When the borders were closed to foreigners by a military coup, in 1990 Sayādaw blessed her to join the Ajahn Chah Thai Forest Saņgha at Amaravati, UK. After ten years in their siladhāra community, Ayyā felt called to more seclusion and solitude in New Zealand and SE Asia.
In 2007, having waited nearly 20 years, she received bhikkhunī ordination at Ling Quan Chan Monastery in Keelung, Taiwan and returned to her native Canada in 2008, on invitation from the Ottawa Buddhist Society and Toronto Theravāda Buddhist Community, to establish Sati Sārāņīya Hermitage.
Seeing the honest truth of the mind's delusion can teach us to develop a healthy mind and know true happiness.
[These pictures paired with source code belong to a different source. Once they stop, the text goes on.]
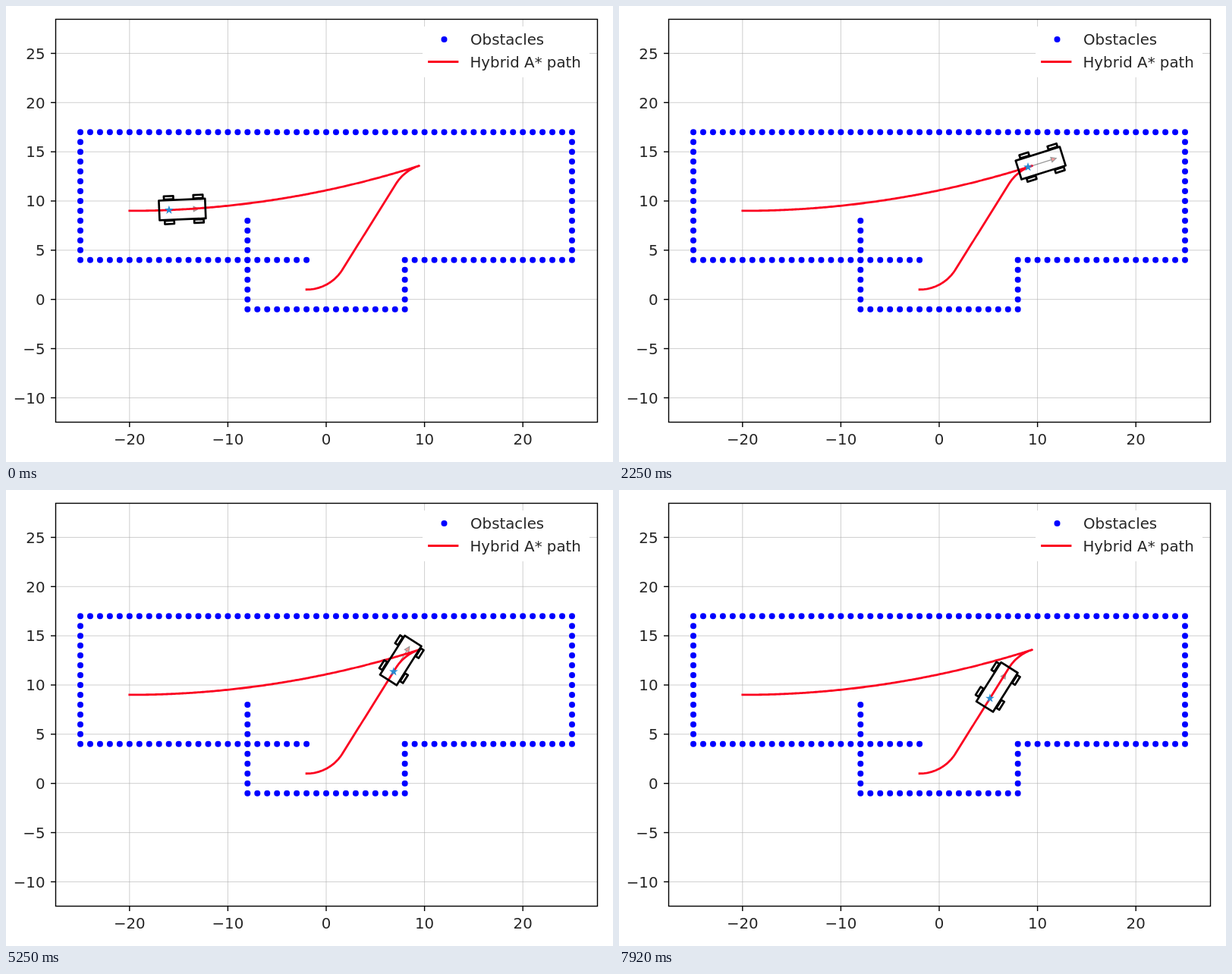
These frames come from a looping animation (800x601 px, 8000 ms). An HTML page:

```html
<!DOCTYPE html>
<html lang="en">
<head>
<meta charset="utf-8">
<title>Hybrid A* path</title>
<style>
  html, body { margin: 0; width: 100%; height: 100%; overflow: hidden; background: #fff; }
  svg { display: block; width: 800px; height: 601px; }
  text { font: 19.8px "DejaVu Sans", sans-serif; fill: #262626; }
</style>
</head>
<body>
<svg id="plot" viewBox="0 0 800 601"></svg>
<script>
const SCALE = 12.96;
const X = x => 422 + SCALE * x;
const Y = y => 386.7 + -12.97 * y;
const RED = '#fb0220', BLUE = '#0000ff';

const svg = document.getElementById('plot');
function add(tag, attrs, parent = svg, text) {
  const el = document.createElementNS('http://www.w3.org/2000/svg', tag);
  for (const key in attrs) el.setAttribute(key, attrs[key]);
  if (text) el.textContent = text;
  parent.appendChild(el);
  return el;
}
const label = (x, y, text, anchor = 'start') =>
  add('text', { x, y, 'text-anchor': anchor }, svg, text);
const num = v => String(v).replace('-', '\u2212');

// Axes: grid, ticks and labels
const LEFT = 65.5, RIGHT = 779.5, TOP = 17.5, BOTTOM = 548.5;
const grid = { stroke: '#b0b0b0', 'stroke-width': 1, 'stroke-opacity': .6 };
const tick = { stroke: '#000', 'stroke-width': 1.4 };
for (let v = -20; v <= 20; v += 10) {
  const x = X(v);
  add('path', { d: `M${x} ${TOP}V${BOTTOM}`, ...grid });
  add('path', { d: `M${x} ${BOTTOM}v6.5`, ...tick });
  label(x, 578, num(v), 'middle');
}
for (let v = -10; v <= 25; v += 5) {
  const y = Y(v);
  add('path', { d: `M${LEFT} ${y}H${RIGHT}`, ...grid });
  add('path', { d: `M${LEFT} ${y}h-6.5`, ...tick });
  label(51.5, y + 7.3, num(v), 'end');
}

// Vehicle pose along the planned path, s = distance travelled
const R1 = 97, R2 = 4.3;
const cuspAngle = Math.asin(29.45 / R1), steep = 57.7 * Math.PI / 180;
const FORWARD = R1 * cuspAngle;
const ARC_IN = R2 * (steep - cuspAngle), ARC_OUT = R2 * steep;
const goal = { x: -2, y: 1 };

function advance(p, radius, angle) {
  return {
    x: p.x + radius * (Math.sin(angle) - Math.sin(p.a)),
    y: p.y + radius * (Math.cos(p.a) - Math.cos(angle)),
    a: angle
  };
}
const start = { x: -20, y: 9, a: 0 };
const cusp = advance(start, R1, cuspAngle);
const turned = advance(cusp, -R2, steep);
const last = { x: goal.x + R2 * Math.sin(steep), y: goal.y + R2 * (1 - Math.cos(steep)) };
const STRAIGHT = Math.hypot(turned.x - last.x, turned.y - last.y);

function pose(s) {
  if (s <= FORWARD) return advance(start, R1, s / R1);
  s -= FORWARD;
  if (s <= ARC_IN) return advance(cusp, -R2, cuspAngle + s / R2);
  s -= ARC_IN;
  if (s <= STRAIGHT) {
    const k = s / STRAIGHT;
    return {
      x: turned.x + (last.x - turned.x) * k,
      y: turned.y + (last.y - turned.y) * k,
      a: steep
    };
  }
  const a = steep - (s - STRAIGHT) / R2;
  return { x: goal.x + R2 * Math.sin(a), y: goal.y + R2 * (1 - Math.cos(a)), a };
}

// Heading arrow lies under the path, car body above it
const arrow = add('g', { stroke: '#000', 'stroke-width': 1.3, opacity: .4 });
add('path', { d: `M0 0H${2.5 * SCALE}`, fill: 'none' }, arrow);
add('path', { d: `M${2.5 * SCALE} -3.2L${3 * SCALE} 0L${2.5 * SCALE} 3.2Z`, fill: '#f00' }, arrow);

const obstacles = add('g', { fill: BLUE });
function dots(x, y, dx, dy, count) {
  for (let i = 0; i < count; i++)
    add('circle', { cx: X(x + dx * i), cy: Y(y + dy * i), r: 4 }, obstacles);
}
dots(-25, 17, 1, 0, 51);
dots(-25, 4, 0, 1, 13);
dots(25, 4, 0, 1, 13);
dots(-24, 4, 1, 0, 23);
dots(8, 4, 1, 0, 17);
dots(-8, -1, 0, 1, 10);
dots(8, 0, 0, 1, 4);
dots(-7, -1, 1, 0, 16);

const total = FORWARD + ARC_IN + STRAIGHT + ARC_OUT;
const distances = [FORWARD];
for (let i = 0; i <= 300; i++) distances.push(total * i / 300);
distances.sort((a, b) => a - b);
const points = distances.map(pose).map(p => `${X(p.x).toFixed(2)},${Y(p.y).toFixed(2)}`);
const line = {
  fill: 'none', stroke: RED, 'stroke-width': 2.8,
  'stroke-linejoin': 'round', 'stroke-linecap': 'square'
};
add('polyline', { points: points.join(' '), ...line });

const car = add('g', { fill: 'none', stroke: '#000', 'stroke-width': 2.7, 'stroke-linejoin': 'round' });
function box(x, y, w, h) {
  add('rect', { x: x * SCALE, y: y * SCALE, width: w * SCALE, height: h * SCALE }, car);
}
box(-1, -1, 4.7, 2);
for (const axle of [0, 3])
  for (const side of [-1.25, 1.25]) box(axle - .48, side - .17, .96, .34);

const star = [];
for (let i = 0; i < 10; i++) {
  const r = i % 2 ? 2.4 : 6.2, a = i * Math.PI / 5;
  star.push(`${r * Math.sin(a)},${-r * Math.cos(a)}`);
}
const marker = add('polygon', { points: star.join(' '), fill: '#268bd2' });

// Frame and legend
add('rect', {
  x: LEFT, y: TOP, width: RIGHT - LEFT, height: BOTTOM - TOP,
  fill: 'none', stroke: '#000', 'stroke-width': 1.4
});
add('rect', { x: 549, y: 27, width: 220, height: 67, rx: 3, fill: '#fff' });
add('circle', { cx: 577.5, cy: 44, r: 4, fill: BLUE });
add('path', { d: 'M557.5 73.5H595', ...line });
label(612, 50.5, 'Obstacles');
label(611.5, 80.5, 'Hybrid A* path');

// 96 discrete steps per loop: fast forward drive, then slow reversing
const LOOP = 8000, STEPS = 96, CUSP_STEP = 28;
function draw(time) {
  const n = Math.floor((time % LOOP + 4) * STEPS / LOOP) % STEPS;
  const s = n < CUSP_STEP
    ? Math.min(FORWARD, 4.02 + .943 * n)
    : FORWARD + .1 * (n - CUSP_STEP);
  const p = pose(s);
  const move = `translate(${X(p.x)} ${Y(p.y)})`;
  const turn = `${move} rotate(${-p.a * 180 / Math.PI})`;
  arrow.setAttribute('transform', turn);
  car.setAttribute('transform', turn);
  marker.setAttribute('transform', move);
}

const began = performance.now();
function tickFrame() {
  draw(performance.now() - began);
  requestAnimationFrame(tickFrame);
}
tickFrame();
</script>
</body>
</html>
```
It is a doorway to freedom, opened through mental cultivation including loving-kindness and compassion for ourselves and all beings.
Birth, aging, death, pain, sorrow, lamentation are all dukkha.
There is pain and there is the way out of pain. That is the cultivation of the Noble Eightfold Path. By sitting, accepting and letting go, we walk the Middle Way and follow the laws of Dhamma.
Stokes Valley Monastery Retreat, New Zealand
The poison arrow of ignorance spreads its toxins through passion, desire and ill will. By sitting still, applying mindfulness and surrendering to what is, the right view will illuminate our minds and will help us extract the arrow and heal the wound.
The Buddha frees his sister, Nanda, from personal vanity when she develops insight into the impermanence of life. Ayya Medhanandi relates this to her training as a bhikkhuni. A talk given during a 10-day retreat at Bodhinyanarama Monastery, Stokes Valley, New Zealand in 2002.
Learn how we can turn our mental capacities into the spiritual powers of faith, energy, mindfulness, concentration and wisdom. With Right View and a deepened understanding of the Four Noble Truths, we develop a readiness to love, thereby vanquishing hatred. A talk given during a 10-day retreat at Bodhinyanarama Monastery, Stokes Valley, New Zealand in 2002.
What is the best chariot according to the Dhamma? A commentary on the Buddha’s conversation with Ananda about the noble vehicle that will carry you victoriously along the spiritual path - to Nibbana, full awakening. A talk given at a 10-day retreat in Bodhinyanarama Monastery, Stokes Valley, New Zealand in 2002.
A reflection on the tale of Patacara’s meeting with the Buddha after the deaths of her sons, husband, and parents and how she attains equanimity in the face of great suffering. A talk given at Amaravati Buddhist Monastery, UK, Death & Dying Retreat.
A guided meditation on death and dying - the final steps in our life's journey. Balance, mindfulness and faith teach us to touch the joy of the present moment as a spiritual pilgrim. Given at Amaravati Buddhist Monastery, UK, Death & Dying Retreat in 1996.
Death & Dying Retreat - Every moment is an opportunity to transform ourselves by understanding things as they really are and opening to the natural law of life and death. We learn what death is and how to find true peace by following the Noble Eightfold Path and living and dying skilfully.